**Try it**
Only the lines holding "stroke" are wanted. Copy every one from the records below.

(Information supplied)

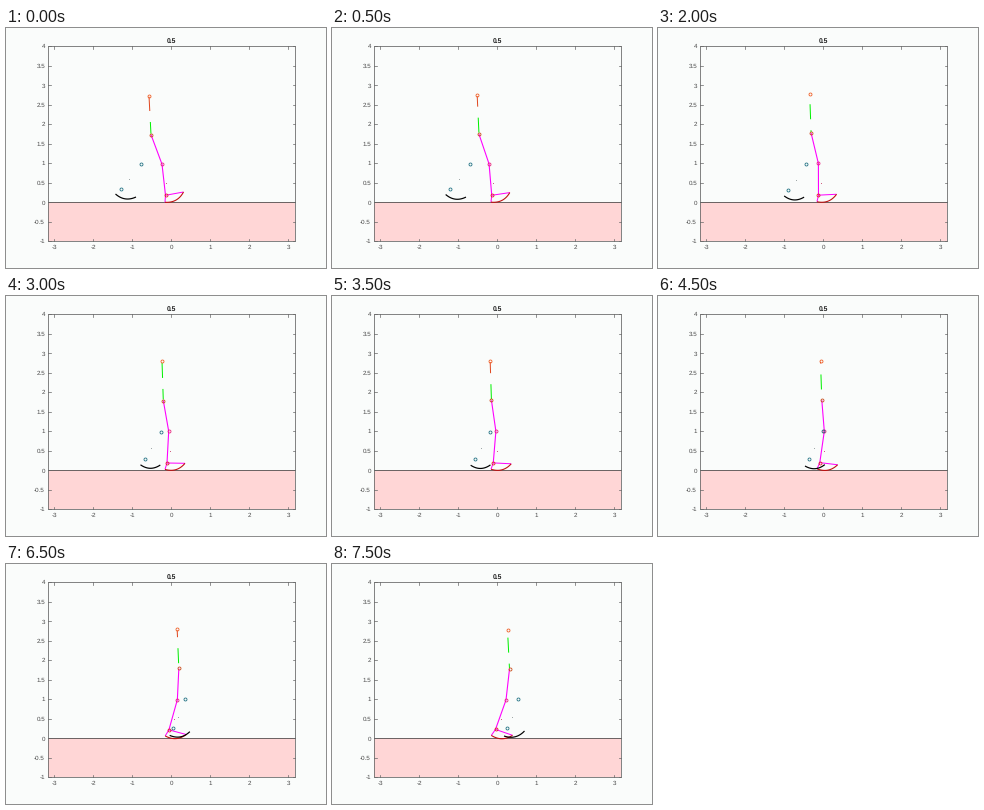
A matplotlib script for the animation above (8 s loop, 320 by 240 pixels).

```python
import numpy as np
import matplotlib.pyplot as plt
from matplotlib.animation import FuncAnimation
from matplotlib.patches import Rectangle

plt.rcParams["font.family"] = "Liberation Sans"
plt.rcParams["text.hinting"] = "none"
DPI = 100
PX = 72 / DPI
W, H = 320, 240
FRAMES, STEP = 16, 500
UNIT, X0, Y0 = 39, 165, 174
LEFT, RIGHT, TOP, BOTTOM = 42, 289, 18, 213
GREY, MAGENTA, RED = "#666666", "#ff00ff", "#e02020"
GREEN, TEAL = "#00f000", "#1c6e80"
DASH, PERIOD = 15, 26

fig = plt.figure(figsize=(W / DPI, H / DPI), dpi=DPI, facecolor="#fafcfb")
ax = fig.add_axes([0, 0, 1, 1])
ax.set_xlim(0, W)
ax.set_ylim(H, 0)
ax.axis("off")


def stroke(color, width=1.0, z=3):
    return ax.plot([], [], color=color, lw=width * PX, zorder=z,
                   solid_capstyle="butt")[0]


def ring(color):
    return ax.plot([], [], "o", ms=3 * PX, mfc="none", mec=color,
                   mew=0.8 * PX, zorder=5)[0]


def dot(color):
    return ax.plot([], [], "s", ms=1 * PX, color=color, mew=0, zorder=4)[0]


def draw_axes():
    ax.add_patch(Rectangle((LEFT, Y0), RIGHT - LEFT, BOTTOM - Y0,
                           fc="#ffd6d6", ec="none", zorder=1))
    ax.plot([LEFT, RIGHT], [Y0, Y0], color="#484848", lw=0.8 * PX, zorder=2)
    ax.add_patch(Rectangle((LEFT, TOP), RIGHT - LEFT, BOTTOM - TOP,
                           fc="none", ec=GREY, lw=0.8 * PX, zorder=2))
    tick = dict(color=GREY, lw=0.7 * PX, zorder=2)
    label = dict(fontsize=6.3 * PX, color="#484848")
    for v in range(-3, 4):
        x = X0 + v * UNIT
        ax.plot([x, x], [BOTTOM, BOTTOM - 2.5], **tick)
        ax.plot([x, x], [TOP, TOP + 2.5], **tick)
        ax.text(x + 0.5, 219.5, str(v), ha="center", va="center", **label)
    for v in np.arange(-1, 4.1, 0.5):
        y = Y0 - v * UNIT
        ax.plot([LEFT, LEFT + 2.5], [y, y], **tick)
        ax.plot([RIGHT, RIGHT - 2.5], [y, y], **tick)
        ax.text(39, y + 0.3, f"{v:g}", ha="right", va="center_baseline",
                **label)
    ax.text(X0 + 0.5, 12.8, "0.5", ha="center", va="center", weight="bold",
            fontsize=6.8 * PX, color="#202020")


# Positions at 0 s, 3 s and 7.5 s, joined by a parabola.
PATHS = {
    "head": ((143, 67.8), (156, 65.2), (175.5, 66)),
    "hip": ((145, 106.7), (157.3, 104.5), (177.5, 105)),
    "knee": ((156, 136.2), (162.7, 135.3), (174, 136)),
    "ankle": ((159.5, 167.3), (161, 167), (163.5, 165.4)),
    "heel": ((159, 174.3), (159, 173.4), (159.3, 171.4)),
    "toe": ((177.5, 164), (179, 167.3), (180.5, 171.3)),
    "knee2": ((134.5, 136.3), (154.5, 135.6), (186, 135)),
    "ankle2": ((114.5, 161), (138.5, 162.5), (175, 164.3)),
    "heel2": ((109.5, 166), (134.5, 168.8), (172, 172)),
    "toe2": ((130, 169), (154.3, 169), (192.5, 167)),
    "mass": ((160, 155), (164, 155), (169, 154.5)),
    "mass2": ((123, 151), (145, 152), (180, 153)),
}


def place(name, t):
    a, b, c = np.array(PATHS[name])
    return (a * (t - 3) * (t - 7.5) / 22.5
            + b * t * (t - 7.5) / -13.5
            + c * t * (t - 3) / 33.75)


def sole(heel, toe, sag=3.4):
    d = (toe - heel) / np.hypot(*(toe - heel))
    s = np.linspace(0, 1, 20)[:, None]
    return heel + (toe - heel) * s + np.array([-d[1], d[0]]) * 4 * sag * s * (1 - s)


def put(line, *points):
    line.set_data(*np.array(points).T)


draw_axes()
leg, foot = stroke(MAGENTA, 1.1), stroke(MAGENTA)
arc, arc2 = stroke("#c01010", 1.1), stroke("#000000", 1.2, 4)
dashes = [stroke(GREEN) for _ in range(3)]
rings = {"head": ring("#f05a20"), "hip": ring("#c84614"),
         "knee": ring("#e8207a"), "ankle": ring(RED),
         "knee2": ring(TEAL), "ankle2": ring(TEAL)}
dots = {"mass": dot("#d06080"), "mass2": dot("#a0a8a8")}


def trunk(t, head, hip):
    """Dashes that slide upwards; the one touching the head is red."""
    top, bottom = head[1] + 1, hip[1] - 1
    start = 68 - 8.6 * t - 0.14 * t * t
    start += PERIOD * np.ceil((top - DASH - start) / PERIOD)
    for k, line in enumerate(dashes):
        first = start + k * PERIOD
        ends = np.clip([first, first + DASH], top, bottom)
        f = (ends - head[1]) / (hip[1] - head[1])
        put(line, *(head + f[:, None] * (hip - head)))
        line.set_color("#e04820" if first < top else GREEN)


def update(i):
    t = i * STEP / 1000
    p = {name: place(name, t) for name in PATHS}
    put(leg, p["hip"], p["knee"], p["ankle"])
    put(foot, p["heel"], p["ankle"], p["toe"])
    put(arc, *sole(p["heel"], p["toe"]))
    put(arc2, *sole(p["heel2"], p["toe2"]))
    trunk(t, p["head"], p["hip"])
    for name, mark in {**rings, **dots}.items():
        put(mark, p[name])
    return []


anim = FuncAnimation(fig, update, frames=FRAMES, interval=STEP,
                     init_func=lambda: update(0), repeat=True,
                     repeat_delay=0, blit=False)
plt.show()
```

(End Information supplied)

**Written response**
def stroke(color, width=1.0, z=3):
leg, foot = stroke(MAGENTA, 1.1), stroke(MAGENTA)
arc, arc2 = stroke("#c01010", 1.1), stroke("#000000", 1.2, 4)
dashes = [stroke(GREEN) for _ in range(3)]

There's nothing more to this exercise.